Exercise goal
After reading the data below, copy out every line that contains the word "title".

Input data
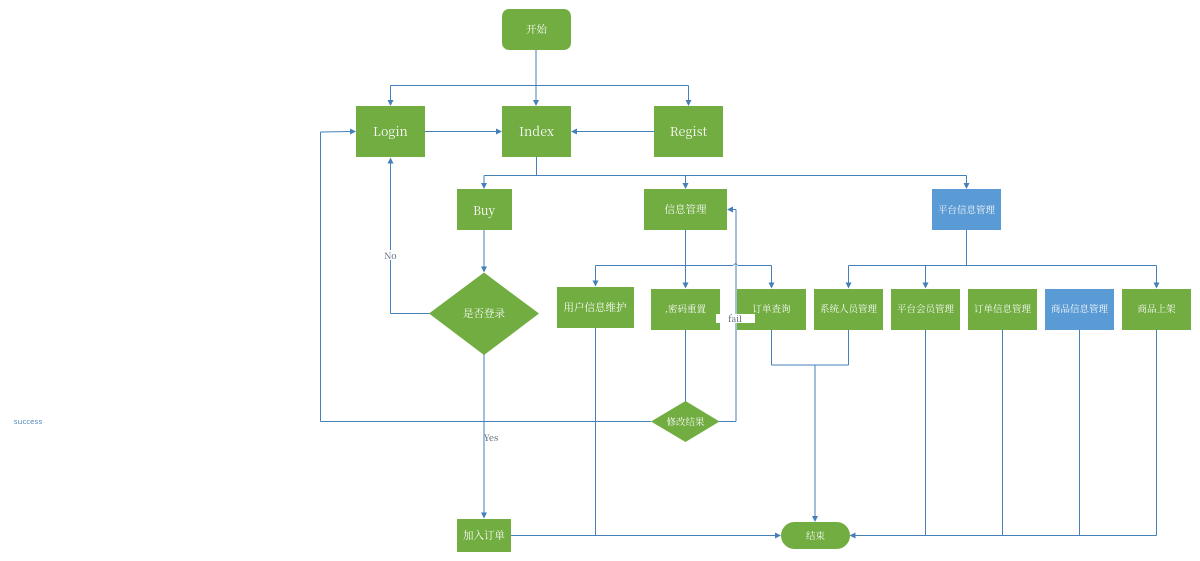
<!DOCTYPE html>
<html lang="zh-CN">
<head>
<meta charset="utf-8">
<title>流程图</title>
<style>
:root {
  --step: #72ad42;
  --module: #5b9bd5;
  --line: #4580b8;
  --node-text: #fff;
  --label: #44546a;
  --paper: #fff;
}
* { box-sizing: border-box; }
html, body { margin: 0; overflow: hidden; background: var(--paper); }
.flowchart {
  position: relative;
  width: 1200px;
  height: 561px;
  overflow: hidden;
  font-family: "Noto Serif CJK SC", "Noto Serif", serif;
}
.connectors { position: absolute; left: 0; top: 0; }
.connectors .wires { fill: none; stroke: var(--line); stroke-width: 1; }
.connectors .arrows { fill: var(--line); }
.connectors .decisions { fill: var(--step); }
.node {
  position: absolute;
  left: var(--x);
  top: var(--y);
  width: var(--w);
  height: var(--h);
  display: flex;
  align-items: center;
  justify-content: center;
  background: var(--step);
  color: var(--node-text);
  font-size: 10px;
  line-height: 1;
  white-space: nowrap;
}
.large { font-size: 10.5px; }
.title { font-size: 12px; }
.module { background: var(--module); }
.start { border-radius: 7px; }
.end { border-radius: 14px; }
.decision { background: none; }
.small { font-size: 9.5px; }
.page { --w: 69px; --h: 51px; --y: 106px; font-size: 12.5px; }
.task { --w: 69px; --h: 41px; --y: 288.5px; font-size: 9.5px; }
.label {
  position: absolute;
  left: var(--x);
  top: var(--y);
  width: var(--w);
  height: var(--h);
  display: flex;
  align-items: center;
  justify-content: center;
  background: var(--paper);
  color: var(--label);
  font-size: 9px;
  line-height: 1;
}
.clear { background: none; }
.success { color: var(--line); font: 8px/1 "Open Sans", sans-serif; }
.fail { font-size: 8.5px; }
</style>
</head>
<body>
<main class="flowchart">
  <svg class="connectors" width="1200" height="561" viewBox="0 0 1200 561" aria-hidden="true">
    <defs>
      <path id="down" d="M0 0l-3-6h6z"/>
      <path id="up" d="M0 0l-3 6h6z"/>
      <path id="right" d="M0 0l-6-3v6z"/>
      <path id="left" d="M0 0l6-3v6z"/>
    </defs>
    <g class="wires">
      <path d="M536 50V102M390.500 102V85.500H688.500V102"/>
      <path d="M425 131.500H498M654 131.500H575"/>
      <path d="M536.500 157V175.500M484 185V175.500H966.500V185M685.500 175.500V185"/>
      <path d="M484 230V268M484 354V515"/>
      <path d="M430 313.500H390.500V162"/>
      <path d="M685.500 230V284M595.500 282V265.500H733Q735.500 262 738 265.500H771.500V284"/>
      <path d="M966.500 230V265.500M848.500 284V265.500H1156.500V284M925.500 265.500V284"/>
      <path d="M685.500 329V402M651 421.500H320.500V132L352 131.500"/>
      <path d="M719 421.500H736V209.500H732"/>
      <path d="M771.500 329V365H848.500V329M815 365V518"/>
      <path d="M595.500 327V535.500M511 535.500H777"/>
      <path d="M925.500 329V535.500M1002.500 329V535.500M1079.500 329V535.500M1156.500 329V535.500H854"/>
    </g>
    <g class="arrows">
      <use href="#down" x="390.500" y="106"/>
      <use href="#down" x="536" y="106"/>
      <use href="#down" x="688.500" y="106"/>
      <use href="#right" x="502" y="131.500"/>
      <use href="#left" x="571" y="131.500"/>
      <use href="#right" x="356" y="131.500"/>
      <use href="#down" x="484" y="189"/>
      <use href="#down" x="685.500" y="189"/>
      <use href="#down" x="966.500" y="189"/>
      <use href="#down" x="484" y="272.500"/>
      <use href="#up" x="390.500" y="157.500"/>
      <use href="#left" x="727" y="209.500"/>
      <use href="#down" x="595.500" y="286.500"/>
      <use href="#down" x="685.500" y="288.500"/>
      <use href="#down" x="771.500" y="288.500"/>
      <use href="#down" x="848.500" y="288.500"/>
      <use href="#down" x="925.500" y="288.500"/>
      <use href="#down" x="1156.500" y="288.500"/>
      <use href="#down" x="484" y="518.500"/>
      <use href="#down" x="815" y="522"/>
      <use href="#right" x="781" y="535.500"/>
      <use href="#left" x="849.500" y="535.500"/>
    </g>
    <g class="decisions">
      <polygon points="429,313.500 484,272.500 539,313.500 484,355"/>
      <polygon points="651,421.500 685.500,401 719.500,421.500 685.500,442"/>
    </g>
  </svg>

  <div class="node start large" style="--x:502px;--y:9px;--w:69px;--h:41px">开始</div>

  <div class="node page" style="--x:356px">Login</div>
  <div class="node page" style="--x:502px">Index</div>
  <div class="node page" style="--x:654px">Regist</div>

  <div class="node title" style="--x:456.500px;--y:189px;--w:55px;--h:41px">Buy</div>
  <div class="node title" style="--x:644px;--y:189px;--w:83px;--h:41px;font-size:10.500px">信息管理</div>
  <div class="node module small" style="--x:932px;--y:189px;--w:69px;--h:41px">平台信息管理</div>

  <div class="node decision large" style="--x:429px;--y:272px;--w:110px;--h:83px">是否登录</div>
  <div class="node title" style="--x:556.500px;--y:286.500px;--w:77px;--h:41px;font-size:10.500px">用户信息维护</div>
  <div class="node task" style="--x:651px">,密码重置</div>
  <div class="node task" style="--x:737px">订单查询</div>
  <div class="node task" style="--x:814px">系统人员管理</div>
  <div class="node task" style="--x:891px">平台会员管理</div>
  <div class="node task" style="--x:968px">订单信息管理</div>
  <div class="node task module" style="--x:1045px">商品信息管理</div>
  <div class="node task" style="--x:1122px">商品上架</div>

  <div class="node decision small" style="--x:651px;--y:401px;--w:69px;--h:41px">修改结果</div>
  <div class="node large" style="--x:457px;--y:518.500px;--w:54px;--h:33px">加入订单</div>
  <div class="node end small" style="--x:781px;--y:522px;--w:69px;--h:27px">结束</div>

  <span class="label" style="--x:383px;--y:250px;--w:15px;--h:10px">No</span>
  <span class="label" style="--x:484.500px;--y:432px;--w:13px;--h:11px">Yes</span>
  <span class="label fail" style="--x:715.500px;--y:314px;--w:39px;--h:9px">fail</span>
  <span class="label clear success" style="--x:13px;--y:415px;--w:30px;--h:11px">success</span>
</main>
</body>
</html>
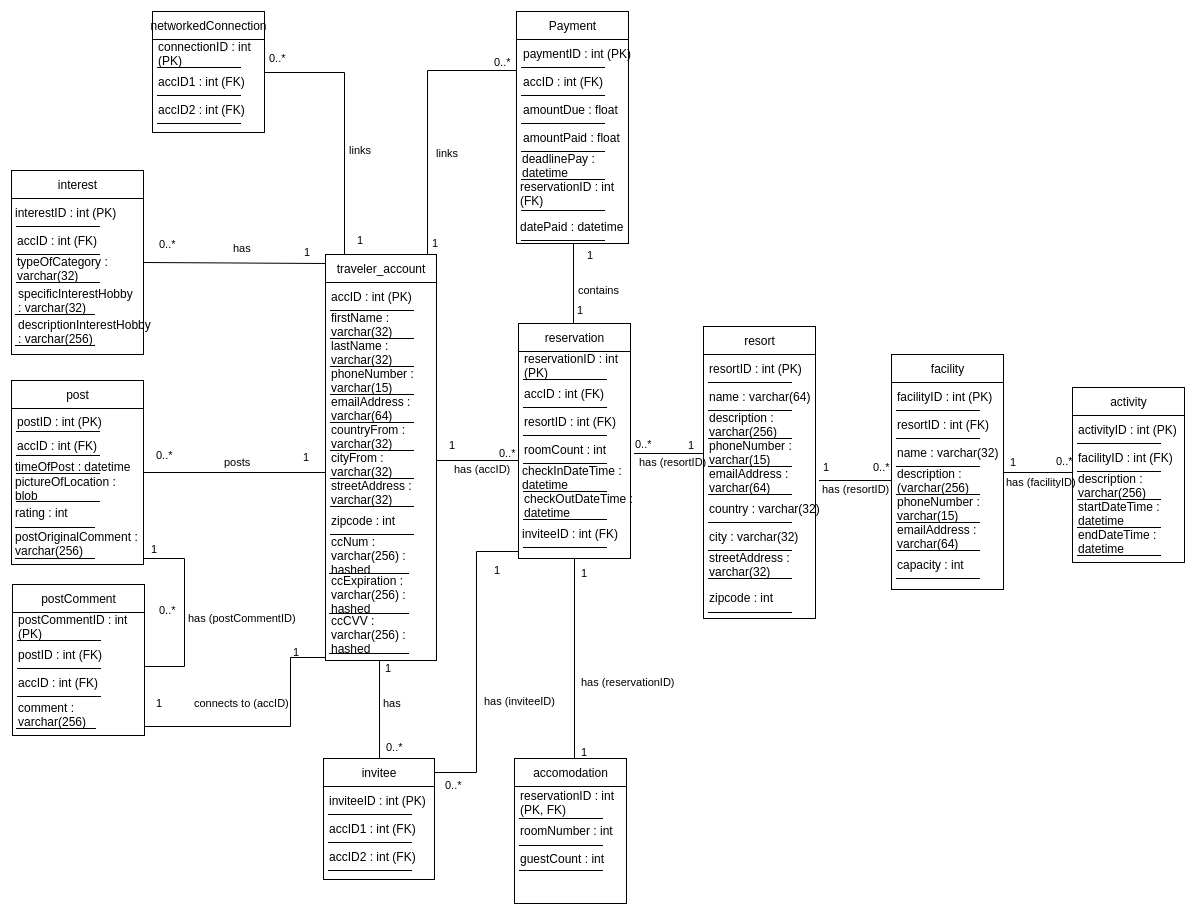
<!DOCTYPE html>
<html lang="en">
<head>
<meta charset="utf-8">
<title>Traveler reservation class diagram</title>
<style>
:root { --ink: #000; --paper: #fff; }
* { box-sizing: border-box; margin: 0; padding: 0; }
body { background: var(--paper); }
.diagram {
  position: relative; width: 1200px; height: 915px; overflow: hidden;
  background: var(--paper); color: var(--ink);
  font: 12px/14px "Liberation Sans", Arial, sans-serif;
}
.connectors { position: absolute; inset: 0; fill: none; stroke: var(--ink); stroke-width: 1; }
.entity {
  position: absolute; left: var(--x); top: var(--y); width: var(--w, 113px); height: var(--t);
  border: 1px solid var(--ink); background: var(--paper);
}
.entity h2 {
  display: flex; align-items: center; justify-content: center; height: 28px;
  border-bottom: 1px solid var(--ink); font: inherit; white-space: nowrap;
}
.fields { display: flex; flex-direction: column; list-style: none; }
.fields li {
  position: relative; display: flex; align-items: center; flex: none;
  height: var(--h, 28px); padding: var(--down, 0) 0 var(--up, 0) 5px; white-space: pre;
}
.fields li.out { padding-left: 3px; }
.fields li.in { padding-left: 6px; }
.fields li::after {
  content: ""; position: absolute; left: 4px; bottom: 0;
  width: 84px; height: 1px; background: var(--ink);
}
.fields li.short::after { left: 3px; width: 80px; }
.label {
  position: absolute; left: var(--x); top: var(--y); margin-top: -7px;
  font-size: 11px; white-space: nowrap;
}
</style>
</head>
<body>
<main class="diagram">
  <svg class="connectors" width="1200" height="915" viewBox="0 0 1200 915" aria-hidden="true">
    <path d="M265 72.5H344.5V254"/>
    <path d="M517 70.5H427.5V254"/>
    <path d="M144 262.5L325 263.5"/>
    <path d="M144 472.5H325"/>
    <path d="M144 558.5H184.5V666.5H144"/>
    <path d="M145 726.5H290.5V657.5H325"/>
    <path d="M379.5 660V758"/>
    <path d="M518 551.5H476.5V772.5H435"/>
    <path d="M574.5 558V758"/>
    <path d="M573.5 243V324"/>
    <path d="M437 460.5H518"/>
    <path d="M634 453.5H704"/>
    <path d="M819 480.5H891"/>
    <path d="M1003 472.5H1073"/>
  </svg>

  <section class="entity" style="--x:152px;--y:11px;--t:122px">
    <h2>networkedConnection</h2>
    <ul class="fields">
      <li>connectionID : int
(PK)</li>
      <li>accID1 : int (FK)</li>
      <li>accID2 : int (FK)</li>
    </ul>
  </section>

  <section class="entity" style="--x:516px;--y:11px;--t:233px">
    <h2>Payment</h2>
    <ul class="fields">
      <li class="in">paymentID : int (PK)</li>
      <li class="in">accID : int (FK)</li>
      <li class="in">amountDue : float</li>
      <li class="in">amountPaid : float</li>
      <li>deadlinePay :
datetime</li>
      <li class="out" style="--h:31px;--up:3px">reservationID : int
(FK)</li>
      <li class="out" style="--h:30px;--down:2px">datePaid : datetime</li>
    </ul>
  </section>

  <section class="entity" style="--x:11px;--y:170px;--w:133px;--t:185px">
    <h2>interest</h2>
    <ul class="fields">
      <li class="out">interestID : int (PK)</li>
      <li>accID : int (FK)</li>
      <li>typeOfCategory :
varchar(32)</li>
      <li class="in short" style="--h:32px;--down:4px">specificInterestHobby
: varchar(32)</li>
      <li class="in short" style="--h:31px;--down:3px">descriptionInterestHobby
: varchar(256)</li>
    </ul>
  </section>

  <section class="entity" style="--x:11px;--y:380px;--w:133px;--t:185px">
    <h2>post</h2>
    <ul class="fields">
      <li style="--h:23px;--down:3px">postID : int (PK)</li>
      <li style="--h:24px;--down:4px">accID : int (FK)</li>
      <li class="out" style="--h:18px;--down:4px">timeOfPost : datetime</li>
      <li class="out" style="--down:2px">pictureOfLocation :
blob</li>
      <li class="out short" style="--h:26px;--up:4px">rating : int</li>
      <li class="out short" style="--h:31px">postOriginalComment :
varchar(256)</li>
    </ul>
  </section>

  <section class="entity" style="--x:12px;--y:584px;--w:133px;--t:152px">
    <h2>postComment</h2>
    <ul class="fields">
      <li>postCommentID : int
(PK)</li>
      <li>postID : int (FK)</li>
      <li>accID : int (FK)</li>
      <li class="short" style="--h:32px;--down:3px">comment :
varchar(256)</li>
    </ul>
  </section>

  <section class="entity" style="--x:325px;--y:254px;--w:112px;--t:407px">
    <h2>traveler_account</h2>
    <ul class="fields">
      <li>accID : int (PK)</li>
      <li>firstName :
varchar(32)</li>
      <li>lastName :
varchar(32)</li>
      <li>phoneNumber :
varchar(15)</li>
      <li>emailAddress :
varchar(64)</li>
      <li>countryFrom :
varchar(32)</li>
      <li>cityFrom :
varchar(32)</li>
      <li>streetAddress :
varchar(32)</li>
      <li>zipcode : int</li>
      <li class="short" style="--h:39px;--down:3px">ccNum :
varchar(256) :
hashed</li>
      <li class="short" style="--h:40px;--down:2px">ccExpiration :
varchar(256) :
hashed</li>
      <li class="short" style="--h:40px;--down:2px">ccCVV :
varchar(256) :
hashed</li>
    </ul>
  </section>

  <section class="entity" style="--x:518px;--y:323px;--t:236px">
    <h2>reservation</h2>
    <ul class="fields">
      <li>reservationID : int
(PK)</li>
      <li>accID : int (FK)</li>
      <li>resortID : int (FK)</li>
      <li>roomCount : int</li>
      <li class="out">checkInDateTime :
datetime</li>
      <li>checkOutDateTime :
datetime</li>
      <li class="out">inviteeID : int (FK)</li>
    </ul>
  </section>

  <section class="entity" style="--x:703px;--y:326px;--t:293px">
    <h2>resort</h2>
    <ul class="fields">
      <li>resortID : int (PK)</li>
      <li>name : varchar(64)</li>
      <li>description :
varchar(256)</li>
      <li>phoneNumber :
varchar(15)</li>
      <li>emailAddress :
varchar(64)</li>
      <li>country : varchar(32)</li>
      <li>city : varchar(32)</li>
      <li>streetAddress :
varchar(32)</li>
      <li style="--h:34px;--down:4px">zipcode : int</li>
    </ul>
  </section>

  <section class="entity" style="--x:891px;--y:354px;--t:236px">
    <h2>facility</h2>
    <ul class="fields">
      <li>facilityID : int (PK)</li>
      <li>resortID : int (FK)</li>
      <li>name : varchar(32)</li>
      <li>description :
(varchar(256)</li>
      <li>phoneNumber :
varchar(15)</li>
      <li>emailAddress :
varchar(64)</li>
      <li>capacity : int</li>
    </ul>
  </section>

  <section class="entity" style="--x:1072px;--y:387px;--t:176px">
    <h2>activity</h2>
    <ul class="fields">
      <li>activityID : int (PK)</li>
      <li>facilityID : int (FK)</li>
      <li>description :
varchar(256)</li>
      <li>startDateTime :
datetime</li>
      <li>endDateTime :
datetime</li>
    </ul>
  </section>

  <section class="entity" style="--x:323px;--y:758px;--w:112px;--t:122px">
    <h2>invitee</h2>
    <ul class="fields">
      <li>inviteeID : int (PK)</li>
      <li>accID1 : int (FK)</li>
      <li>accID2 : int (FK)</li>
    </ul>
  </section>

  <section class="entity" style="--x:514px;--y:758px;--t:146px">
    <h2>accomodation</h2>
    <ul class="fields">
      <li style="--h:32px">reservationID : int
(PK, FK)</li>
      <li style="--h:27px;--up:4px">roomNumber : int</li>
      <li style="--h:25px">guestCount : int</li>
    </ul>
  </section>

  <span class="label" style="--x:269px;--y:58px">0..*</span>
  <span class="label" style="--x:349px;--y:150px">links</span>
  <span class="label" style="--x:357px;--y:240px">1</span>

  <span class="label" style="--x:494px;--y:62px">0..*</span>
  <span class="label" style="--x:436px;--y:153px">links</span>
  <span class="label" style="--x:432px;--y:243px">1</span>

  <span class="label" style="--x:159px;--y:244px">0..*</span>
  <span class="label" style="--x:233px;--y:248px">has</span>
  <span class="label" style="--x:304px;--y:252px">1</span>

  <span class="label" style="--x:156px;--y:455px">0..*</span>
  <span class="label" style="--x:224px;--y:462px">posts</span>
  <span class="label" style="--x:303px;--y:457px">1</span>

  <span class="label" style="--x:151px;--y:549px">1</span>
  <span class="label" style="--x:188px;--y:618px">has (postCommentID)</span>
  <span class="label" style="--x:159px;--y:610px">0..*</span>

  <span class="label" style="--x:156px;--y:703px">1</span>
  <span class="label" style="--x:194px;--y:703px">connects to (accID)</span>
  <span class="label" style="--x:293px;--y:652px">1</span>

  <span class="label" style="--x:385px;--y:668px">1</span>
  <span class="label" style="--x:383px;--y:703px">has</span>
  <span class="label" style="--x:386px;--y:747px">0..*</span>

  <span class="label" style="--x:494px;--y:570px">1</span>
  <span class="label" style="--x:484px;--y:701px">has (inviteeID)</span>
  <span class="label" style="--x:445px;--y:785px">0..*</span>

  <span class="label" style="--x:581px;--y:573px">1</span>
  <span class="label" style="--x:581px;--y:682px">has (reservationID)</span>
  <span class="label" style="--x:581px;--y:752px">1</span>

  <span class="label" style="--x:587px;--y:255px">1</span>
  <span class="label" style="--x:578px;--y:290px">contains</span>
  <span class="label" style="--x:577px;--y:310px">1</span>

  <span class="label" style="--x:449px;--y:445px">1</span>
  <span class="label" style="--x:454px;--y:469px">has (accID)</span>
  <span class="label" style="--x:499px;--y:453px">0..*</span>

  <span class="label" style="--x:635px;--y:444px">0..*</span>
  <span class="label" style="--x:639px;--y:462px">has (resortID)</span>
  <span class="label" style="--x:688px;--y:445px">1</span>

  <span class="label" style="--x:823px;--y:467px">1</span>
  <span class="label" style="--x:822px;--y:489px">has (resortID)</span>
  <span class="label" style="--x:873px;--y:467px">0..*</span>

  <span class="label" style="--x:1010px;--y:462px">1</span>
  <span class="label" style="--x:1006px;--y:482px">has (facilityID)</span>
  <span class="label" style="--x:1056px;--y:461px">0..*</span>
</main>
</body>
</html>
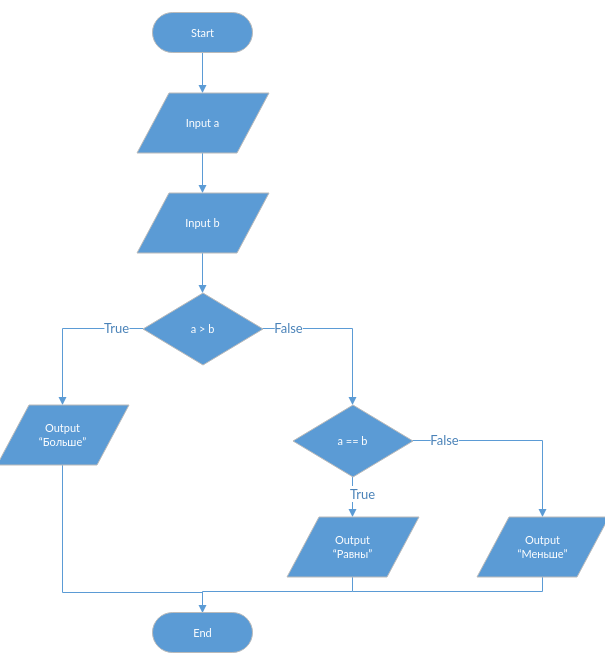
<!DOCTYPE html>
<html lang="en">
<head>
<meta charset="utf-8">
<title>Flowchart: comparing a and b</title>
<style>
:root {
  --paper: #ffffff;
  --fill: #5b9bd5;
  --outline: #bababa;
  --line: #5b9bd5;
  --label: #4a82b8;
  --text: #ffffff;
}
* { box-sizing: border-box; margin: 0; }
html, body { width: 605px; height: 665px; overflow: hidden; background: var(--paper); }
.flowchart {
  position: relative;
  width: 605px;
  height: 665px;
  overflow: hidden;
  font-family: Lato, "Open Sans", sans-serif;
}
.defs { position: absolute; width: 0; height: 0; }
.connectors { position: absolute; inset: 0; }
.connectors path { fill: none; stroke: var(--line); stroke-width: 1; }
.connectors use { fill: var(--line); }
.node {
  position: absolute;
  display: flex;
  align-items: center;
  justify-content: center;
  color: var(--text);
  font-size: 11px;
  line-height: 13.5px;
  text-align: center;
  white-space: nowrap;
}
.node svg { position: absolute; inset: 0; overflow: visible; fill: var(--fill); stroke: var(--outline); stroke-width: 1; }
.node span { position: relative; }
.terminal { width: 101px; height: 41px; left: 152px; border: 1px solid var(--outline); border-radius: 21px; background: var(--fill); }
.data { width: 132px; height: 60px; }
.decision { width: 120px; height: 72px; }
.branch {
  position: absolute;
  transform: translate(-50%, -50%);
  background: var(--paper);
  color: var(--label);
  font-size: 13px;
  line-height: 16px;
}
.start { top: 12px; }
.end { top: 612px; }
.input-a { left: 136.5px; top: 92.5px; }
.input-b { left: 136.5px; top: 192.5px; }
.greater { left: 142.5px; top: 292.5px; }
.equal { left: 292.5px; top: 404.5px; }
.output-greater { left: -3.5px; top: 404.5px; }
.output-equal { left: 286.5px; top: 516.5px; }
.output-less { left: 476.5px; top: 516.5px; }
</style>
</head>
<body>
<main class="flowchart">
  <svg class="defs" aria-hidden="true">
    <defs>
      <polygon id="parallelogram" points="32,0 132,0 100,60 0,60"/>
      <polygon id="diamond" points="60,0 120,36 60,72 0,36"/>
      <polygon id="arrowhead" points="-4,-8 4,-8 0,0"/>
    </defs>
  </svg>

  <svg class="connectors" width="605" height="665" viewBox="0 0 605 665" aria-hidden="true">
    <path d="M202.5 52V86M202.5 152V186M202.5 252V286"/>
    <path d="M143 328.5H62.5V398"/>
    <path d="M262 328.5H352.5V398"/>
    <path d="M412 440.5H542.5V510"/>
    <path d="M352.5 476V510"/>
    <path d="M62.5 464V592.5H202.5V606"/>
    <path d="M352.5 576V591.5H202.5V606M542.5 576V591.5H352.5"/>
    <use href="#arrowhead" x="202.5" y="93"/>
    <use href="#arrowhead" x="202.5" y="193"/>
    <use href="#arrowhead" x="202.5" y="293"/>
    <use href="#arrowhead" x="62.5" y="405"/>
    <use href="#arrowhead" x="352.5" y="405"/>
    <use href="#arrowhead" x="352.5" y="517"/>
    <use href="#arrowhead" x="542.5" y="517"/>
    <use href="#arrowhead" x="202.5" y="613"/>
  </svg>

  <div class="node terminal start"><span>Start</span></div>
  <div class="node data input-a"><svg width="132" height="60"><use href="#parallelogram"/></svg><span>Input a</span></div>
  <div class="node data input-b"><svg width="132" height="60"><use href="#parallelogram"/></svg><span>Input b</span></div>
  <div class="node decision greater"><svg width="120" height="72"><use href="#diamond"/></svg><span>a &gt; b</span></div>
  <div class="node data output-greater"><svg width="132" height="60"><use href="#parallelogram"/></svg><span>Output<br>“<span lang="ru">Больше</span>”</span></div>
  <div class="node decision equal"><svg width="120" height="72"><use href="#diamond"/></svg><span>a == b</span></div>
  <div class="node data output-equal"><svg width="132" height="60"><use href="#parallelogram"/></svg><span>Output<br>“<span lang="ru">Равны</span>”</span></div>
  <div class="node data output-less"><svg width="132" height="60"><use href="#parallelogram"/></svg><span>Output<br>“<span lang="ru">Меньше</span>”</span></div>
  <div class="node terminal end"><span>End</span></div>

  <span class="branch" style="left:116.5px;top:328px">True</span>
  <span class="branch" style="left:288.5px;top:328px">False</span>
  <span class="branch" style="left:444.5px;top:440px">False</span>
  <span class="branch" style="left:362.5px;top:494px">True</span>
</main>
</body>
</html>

Response
<title>流程图</title>
.title { font-size: 12px; }
  <div class="node title" style="--x:456.500px;--y:189px;--w:55px;--h:41px">Buy</div>
  <div class="node title" style="--x:644px;--y:189px;--w:83px;--h:41px;font-size:10.500px">信息管理</div>
  <div class="node title" style="--x:556.500px;--y:286.500px;--w:77px;--h:41px;font-size:10.500px">用户信息维护</div>
<title>Traveler reservation class diagram</title>
<title>Flowchart: comparing a and b</title>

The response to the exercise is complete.